━━━ Given entries ━━━

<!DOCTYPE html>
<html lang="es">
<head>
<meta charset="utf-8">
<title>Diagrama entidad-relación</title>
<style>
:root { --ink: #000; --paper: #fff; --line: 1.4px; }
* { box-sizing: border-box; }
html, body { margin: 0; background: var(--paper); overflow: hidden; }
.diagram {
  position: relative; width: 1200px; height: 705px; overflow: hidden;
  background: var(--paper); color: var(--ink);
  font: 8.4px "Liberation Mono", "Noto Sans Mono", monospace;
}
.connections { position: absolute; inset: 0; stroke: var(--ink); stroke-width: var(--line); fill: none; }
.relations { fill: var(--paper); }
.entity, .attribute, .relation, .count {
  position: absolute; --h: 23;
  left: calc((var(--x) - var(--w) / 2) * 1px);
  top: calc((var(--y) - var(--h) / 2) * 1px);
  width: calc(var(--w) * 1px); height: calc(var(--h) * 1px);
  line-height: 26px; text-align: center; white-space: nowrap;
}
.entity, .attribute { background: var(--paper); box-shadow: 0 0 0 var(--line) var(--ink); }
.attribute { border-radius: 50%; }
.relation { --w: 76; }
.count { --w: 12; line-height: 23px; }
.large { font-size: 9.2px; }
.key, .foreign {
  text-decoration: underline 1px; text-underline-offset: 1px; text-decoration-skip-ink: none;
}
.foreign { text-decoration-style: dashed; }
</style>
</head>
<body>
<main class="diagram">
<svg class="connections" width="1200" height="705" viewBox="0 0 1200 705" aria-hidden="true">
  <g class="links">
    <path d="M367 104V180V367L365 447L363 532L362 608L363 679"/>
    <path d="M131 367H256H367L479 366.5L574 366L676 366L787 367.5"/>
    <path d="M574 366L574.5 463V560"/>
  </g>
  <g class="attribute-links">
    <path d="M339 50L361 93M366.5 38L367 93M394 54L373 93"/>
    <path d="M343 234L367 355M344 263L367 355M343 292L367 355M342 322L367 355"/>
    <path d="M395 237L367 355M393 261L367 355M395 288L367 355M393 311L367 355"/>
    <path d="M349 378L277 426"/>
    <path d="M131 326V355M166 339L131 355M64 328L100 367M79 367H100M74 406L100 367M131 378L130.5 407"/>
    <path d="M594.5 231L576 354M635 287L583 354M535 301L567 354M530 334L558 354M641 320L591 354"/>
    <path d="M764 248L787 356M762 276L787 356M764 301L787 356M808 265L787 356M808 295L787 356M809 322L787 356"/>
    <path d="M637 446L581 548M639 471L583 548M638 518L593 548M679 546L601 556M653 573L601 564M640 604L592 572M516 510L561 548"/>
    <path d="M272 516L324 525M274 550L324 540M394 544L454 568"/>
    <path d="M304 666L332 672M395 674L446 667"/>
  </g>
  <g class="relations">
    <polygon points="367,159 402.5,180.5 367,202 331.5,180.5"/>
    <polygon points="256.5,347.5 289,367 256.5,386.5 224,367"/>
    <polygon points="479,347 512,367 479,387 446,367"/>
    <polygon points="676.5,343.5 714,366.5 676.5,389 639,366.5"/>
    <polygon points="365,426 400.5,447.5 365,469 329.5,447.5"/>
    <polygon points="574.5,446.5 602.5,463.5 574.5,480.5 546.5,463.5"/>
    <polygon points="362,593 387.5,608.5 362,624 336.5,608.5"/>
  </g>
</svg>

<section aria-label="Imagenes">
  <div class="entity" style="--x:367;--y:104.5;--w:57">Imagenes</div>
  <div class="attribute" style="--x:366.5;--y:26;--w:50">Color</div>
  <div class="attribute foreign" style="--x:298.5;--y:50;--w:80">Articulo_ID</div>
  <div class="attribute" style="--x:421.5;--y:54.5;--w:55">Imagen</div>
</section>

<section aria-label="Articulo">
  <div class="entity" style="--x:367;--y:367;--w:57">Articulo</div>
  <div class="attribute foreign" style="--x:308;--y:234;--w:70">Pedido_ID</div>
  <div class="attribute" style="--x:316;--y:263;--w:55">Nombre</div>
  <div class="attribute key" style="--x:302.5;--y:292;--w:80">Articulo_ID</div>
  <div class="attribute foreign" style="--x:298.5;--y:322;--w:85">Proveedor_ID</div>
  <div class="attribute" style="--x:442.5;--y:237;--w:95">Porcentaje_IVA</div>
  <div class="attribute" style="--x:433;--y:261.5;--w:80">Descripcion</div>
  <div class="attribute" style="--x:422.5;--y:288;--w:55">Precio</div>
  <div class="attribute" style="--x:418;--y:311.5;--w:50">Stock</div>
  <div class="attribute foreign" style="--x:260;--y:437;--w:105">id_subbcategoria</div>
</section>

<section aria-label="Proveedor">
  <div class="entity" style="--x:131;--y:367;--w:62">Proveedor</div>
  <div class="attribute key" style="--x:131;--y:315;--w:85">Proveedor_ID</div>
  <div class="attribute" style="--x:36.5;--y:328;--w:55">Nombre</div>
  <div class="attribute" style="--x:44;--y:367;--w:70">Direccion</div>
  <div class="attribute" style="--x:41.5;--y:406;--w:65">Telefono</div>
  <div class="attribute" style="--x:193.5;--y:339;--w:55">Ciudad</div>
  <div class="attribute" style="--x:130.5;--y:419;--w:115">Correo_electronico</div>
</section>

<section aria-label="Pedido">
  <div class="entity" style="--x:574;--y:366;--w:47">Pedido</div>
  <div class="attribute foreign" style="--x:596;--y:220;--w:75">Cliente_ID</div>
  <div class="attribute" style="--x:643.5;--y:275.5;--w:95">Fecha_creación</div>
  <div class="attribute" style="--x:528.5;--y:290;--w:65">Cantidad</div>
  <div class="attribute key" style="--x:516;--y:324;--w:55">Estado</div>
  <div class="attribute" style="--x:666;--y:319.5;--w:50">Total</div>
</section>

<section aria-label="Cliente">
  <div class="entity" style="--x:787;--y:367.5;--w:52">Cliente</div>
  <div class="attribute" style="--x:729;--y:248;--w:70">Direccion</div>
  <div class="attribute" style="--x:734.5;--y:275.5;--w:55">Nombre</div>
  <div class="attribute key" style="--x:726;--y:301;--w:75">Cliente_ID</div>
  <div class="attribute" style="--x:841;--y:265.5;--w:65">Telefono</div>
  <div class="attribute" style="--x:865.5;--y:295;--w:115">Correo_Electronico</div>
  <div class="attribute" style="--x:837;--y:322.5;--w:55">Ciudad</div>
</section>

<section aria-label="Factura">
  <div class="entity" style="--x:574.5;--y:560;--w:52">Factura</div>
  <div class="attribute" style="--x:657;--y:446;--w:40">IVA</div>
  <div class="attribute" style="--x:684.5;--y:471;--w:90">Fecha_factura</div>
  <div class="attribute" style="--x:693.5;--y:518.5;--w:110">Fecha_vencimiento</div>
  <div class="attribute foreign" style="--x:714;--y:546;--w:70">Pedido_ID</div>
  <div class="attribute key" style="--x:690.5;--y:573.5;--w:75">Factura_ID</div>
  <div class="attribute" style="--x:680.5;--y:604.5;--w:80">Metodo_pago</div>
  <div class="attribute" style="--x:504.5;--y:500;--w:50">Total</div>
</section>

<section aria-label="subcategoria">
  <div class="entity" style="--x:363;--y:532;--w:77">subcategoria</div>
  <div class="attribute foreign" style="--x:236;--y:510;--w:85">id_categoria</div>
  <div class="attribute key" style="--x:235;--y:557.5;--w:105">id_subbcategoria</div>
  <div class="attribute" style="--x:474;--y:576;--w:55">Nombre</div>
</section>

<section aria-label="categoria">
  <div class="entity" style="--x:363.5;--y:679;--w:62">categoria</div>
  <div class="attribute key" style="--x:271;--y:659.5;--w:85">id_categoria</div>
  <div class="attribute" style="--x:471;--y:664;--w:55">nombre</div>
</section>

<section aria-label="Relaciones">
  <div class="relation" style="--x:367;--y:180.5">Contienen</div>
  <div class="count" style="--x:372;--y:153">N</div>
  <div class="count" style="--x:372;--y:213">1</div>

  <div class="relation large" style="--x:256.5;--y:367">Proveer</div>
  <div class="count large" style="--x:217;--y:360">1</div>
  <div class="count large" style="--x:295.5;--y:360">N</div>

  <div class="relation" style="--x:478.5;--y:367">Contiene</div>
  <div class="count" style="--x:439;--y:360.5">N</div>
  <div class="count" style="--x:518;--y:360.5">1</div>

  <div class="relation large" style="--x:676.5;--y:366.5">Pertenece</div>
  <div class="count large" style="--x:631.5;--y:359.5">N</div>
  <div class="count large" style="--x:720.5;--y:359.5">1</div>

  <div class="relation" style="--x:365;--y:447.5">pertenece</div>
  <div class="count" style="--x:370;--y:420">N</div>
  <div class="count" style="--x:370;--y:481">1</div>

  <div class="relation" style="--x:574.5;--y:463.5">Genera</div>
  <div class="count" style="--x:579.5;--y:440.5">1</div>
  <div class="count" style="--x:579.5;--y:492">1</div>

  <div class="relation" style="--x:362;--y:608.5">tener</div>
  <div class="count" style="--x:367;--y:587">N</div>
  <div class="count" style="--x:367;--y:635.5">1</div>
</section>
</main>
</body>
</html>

━━━

■ Exercise details ■
Out of the preceding entries, pull every line containing the string "large".

■ Result ■
.large { font-size: 9.2px; }
  <div class="relation large" style="--x:256.5;--y:367">Proveer</div>
  <div class="count large" style="--x:217;--y:360">1</div>
  <div class="count large" style="--x:295.5;--y:360">N</div>
  <div class="relation large" style="--x:676.5;--y:366.5">Pertenece</div>
  <div class="count large" style="--x:631.5;--y:359.5">N</div>
  <div class="count large" style="--x:720.5;--y:359.5">1</div>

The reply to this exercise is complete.